▶
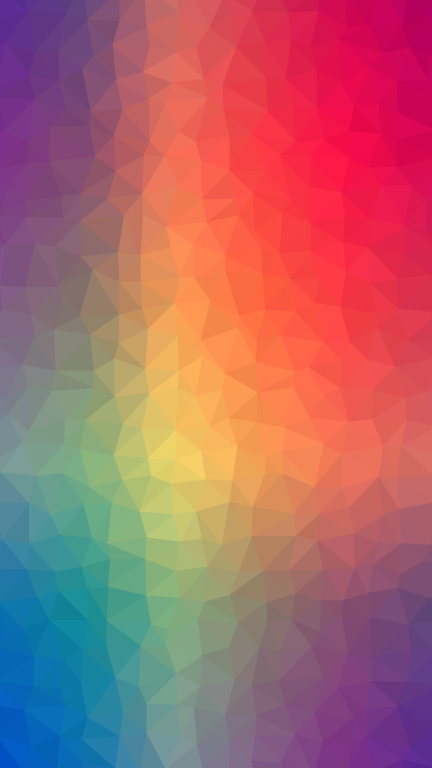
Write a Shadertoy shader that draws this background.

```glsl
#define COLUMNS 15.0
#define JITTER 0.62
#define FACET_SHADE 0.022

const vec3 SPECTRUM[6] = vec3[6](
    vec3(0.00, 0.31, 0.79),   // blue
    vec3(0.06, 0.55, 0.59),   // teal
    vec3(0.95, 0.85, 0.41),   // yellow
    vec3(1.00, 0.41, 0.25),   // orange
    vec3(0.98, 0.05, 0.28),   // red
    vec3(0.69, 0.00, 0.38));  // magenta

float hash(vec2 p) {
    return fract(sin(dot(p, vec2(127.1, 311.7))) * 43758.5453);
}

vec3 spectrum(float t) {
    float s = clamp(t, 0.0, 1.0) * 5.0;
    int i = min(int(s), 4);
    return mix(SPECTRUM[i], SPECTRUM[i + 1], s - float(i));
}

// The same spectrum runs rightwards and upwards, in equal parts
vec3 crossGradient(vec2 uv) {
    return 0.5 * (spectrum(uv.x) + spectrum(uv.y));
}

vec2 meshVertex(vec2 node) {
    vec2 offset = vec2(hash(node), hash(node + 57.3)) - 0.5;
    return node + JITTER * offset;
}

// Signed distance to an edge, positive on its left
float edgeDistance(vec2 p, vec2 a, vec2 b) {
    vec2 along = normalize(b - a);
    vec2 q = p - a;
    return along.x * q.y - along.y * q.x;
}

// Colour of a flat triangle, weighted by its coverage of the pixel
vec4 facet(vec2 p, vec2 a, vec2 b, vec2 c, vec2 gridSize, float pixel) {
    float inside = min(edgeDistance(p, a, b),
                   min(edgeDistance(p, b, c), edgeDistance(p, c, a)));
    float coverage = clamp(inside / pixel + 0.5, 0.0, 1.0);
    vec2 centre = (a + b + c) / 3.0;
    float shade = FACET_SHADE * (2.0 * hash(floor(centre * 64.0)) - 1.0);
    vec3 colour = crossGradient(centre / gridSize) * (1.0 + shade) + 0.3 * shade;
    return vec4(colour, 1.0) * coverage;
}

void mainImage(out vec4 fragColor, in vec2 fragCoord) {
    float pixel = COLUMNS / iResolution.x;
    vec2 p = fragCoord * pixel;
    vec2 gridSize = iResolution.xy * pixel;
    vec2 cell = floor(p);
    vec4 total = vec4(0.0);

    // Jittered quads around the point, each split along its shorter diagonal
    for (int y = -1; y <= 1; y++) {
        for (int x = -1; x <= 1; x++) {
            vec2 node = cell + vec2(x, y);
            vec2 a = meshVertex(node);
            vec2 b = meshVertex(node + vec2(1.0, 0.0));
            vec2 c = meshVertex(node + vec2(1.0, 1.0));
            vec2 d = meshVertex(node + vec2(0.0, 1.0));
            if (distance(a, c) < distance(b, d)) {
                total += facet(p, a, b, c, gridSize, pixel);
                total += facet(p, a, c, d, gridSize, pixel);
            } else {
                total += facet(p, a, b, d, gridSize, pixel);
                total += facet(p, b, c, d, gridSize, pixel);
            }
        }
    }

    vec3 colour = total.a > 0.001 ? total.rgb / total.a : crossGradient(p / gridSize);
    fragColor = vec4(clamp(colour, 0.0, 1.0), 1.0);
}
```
◀
• [What needs to be done]: Each line of the data above should be reproduced without alteration, and no picture should appear in the copy.

• [Solution]:
Write a Shadertoy shader that draws this background.

```glsl
#define COLUMNS 15.0
#define JITTER 0.62
#define FACET_SHADE 0.022

const vec3 SPECTRUM[6] = vec3[6](
    vec3(0.00, 0.31, 0.79),   // blue
    vec3(0.06, 0.55, 0.59),   // teal
    vec3(0.95, 0.85, 0.41),   // yellow
    vec3(1.00, 0.41, 0.25),   // orange
    vec3(0.98, 0.05, 0.28),   // red
    vec3(0.69, 0.00, 0.38));  // magenta

float hash(vec2 p) {
    return fract(sin(dot(p, vec2(127.1, 311.7))) * 43758.5453);
}

vec3 spectrum(float t) {
    float s = clamp(t, 0.0, 1.0) * 5.0;
    int i = min(int(s), 4);
    return mix(SPECTRUM[i], SPECTRUM[i + 1], s - float(i));
}

// The same spectrum runs rightwards and upwards, in equal parts
vec3 crossGradient(vec2 uv) {
    return 0.5 * (spectrum(uv.x) + spectrum(uv.y));
}

vec2 meshVertex(vec2 node) {
    vec2 offset = vec2(hash(node), hash(node + 57.3)) - 0.5;
    return node + JITTER * offset;
}

// Signed distance to an edge, positive on its left
float edgeDistance(vec2 p, vec2 a, vec2 b) {
    vec2 along = normalize(b - a);
    vec2 q = p - a;
    return along.x * q.y - along.y * q.x;
}

// Colour of a flat triangle, weighted by its coverage of the pixel
vec4 facet(vec2 p, vec2 a, vec2 b, vec2 c, vec2 gridSize, float pixel) {
    float inside = min(edgeDistance(p, a, b),
                   min(edgeDistance(p, b, c), edgeDistance(p, c, a)));
    float coverage = clamp(inside / pixel + 0.5, 0.0, 1.0);
    vec2 centre = (a + b + c) / 3.0;
    float shade = FACET_SHADE * (2.0 * hash(floor(centre * 64.0)) - 1.0);
    vec3 colour = crossGradient(centre / gridSize) * (1.0 + shade) + 0.3 * shade;
    return vec4(colour, 1.0) * coverage;
}

void mainImage(out vec4 fragColor, in vec2 fragCoord) {
    float pixel = COLUMNS / iResolution.x;
    vec2 p = fragCoord * pixel;
    vec2 gridSize = iResolution.xy * pixel;
    vec2 cell = floor(p);
    vec4 total = vec4(0.0);

    // Jittered quads around the point, each split along its shorter diagonal
    for (int y = -1; y <= 1; y++) {
        for (int x = -1; x <= 1; x++) {
            vec2 node = cell + vec2(x, y);
            vec2 a = meshVertex(node);
            vec2 b = meshVertex(node + vec2(1.0, 0.0));
            vec2 c = meshVertex(node + vec2(1.0, 1.0));
            vec2 d = meshVertex(node + vec2(0.0, 1.0));
            if (distance(a, c) < distance(b, d)) {
                total += facet(p, a, b, c, gridSize, pixel);
                total += facet(p, a, c, d, gridSize, pixel);
            } else {
                total += facet(p, a, b, d, gridSize, pixel);
                total += facet(p, b, c, d, gridSize, pixel);
            }
        }
    }

    vec3 colour = total.a > 0.001 ? total.rgb / total.a : crossGradient(p / gridSize);
    fragColor = vec4(clamp(colour, 0.0, 1.0), 1.0);
}
```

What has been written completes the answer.